4. Start small. Once I have The Big List, I take half an hour and get rid of as many small annoying tasks as possible. Like I need to wrap presents so I can take them to the post office. I need to make a couple phone calls to make appointments so I can get other things done. These types of things mount up, but don’t take too long to complete — and they’re usually standing in the way of getting a larger task completed. Crossing them off lets me move on, AND it gives me a bunch of crossed-off items on my list — yahoo!

5. Get rid of the non-essentials. When I see everything on The Big List, it’s easy to remove items. For instance, with Layout a Day, my month-long scrapbooking challenge, taking place next month (AND a half-marathon I’m doing mid-month, AND a trip to Texas), I’ve got a lot on my plate. I feel completely justified in removing some less-important tasks, like buying new place mats.

Once I work through these five items, I usually have a much better mindset about my list, and some successes under my belt to fuel me.

P.S. I talk a lot about overwhelm and managing time better in my audio course, “Time Suck: How to Stop Wasting Time, Start Saving Hours, and Finally Enjoy Your Life.” Check it out!

Be Sociable, Share!
  • Mary Cody

    Lain, you must have read my mind when you wrote this.

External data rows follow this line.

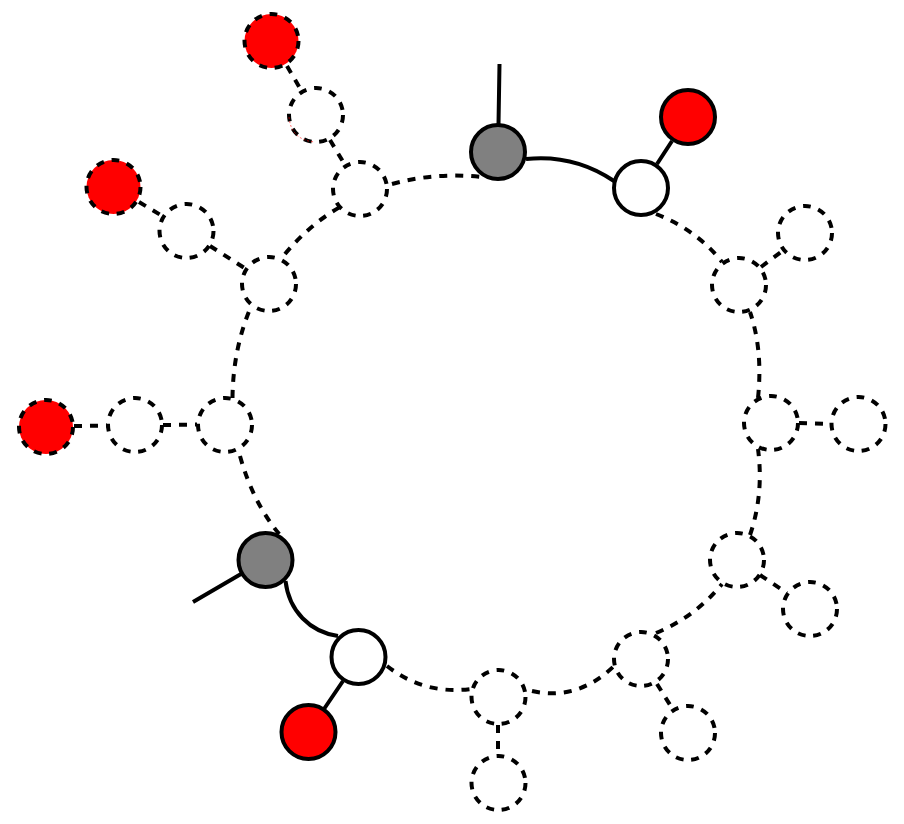
<!DOCTYPE html>
<html lang="en">
<head>
<meta charset="utf-8">
<title>Ring graph</title>
<style>
:root { --paper: #fff; --ink: #000; --leaf: #f00; --hub: #808080; }
html, body { margin: 0; background: var(--paper); overflow: hidden; }
svg { display: block; width: 904px; height: 824px; }
.edges, .nodes { stroke: var(--ink); stroke-width: 4; }
.edges { fill: none; }
.nodes { fill: var(--paper); }
.dashed { stroke-dasharray: 8 8; }
.nodes .dashed { stroke-dasharray: 7.8 7.8; }
.leaf { fill: var(--leaf); }
.hub { fill: var(--hub); }
.hairline { fill: none; stroke: var(--leaf); stroke-width: .6; stroke-dasharray: 2 2; }
</style>
</head>
<body>
<svg viewBox="0 0 904 824" role="img" aria-label="Ring of connected nodes with solid and dashed branches">
  <g class="edges">
    <g class="dashed ring">
      <path d="M392 184Q436 172 481 177"/>
      <path d="M285 254Q309 225 340 207"/>
      <path d="M232.500 398Q233 350 250 309"/>
      <path d="M240 456Q253 503 280 535"/>
      <path d="M387 666Q424 695 471 689"/>
      <path d="M532 691Q577 701 613 667"/>
      <path d="M656 633Q695 617 722 584"/>
      <path d="M750 535Q764 494 758 449"/>
      <path d="M758 398Q763 350 750 312"/>
      <path d="M656 214Q697 230 722 262"/>
    </g>
    <g class="dashed branches">
      <path d="M287 66L301 90M330 140L345 165"/>
      <path d="M139 202L164 217M210 246L246 269"/>
      <path d="M74 426L107 425.500M163 425L197 424.500"/>
      <path d="M761 267L785 249"/>
      <path d="M799 423L831 424"/>
      <path d="M760 575L787 593"/>
      <path d="M657 684L672 708"/>
      <path d="M498 725V755"/>
    </g>
    <g class="solid">
      <path d="M526 159Q574 154 614 181"/>
      <path d="M285.500 581C289 611 310 632 338 636"/>
      <path d="M499.500 64L498.500 124M657 164L672 141"/>
      <path d="M193 602L241 574M343 681L324 709"/>
    </g>
  </g>
  <g class="nodes">
    <g class="dashed">
      <circle cx="360" cy="189" r="27"/>
      <circle cx="269" cy="284" r="27"/>
      <circle cx="225" cy="425" r="27"/>
      <circle cx="316" cy="115" r="27"/>
      <circle cx="186.500" cy="231" r="27"/>
      <circle cx="135" cy="425" r="27"/>
      <circle cx="739" cy="285" r="27"/>
      <circle cx="771" cy="423" r="27"/>
      <circle cx="737" cy="560" r="27"/>
      <circle cx="641" cy="659" r="27"/>
      <circle cx="498.500" cy="697" r="27"/>
      <circle cx="805" cy="233" r="27"/>
      <circle cx="858.500" cy="424" r="27"/>
      <circle cx="810" cy="609" r="27"/>
      <circle cx="688" cy="733" r="27"/>
      <circle cx="498.500" cy="783" r="27"/>
      <circle class="leaf" cx="271.500" cy="41" r="27"/>
      <circle class="leaf" cx="113.500" cy="187" r="27"/>
      <circle class="leaf" cx="46" cy="427" r="27"/>
    </g>
    <path class="hairline" d="M289 117Q291 140 315 142"/>
    <circle class="hub" cx="498" cy="152" r="27"/>
    <circle class="hub" cx="265.500" cy="560" r="27"/>
    <circle cx="641" cy="188" r="27"/>
    <circle cx="358.500" cy="657" r="27"/>
    <circle class="leaf" cx="688" cy="117" r="27"/>
    <circle class="leaf" cx="308.500" cy="732" r="27"/>
  </g>
</svg>
</body>
</html>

I am a housewife for crying out loud! I should never be overwhelmed. I don’t even have any kids at home! But sometimes I DO. The rental had mold, the brakes went out on the jeep, I can’t find a receipt to return something. A death in my extended family.
    Some of your ideas, I already use but you have reminded me to actually USE them.
    I love the idea of doing a bunch of small things to get going. I always try to tackle the biggest thing and then get frustrated that I haven’t finished anything.
    Plus, thank you for permission to take a break. I have a NetFlix sitting on the coffee table that has been calling my name for three days.
    Love you, girl!

  • http://organizedbyjenn.wordpress.com Jennifer

    Some totally great ideas! It’s so easy to get overwhelmed for sure. Thank you for sharing.

  • Jen McGuire

    Lain, I’m seriously overwhelmed too, so this was a great post. I need to go back and go over the time suck materials. Those were great! With working, volunteering at my son’s school, teaching Sunday school, getting my son to soccer three nights a week, helping with homework, training for a half-marathon, and just doing all the things required to feed and cloth my family, I get really stressed and overwhelmed. I really like what you said about reminding yourself you are overwhelmed with goodness. That definitely helps when I’m emptying the dishwasher on a daily basis! I’m just trying to take it day by day and plan ahead as I can. I’m loving the idea of taking a little break too. Luckily, running feels like a break!

  • sue

    I hear you loud and clear. My mother-in-law after a 3 week recovery after a fall and broken hip. It was a stressful time even though she was the model patient and worked hard on her rehab. She has returned home and we’re hoping for a full recovery. On top of that, I’m back a work with a full load of students and our son is getting married in October so there is much to do for that. I just need a weekend to bury my head in the sand (or maybe lay on the sand) and relax. Unfortunately, that won’t happen any time soon.

Previous post:

Next post: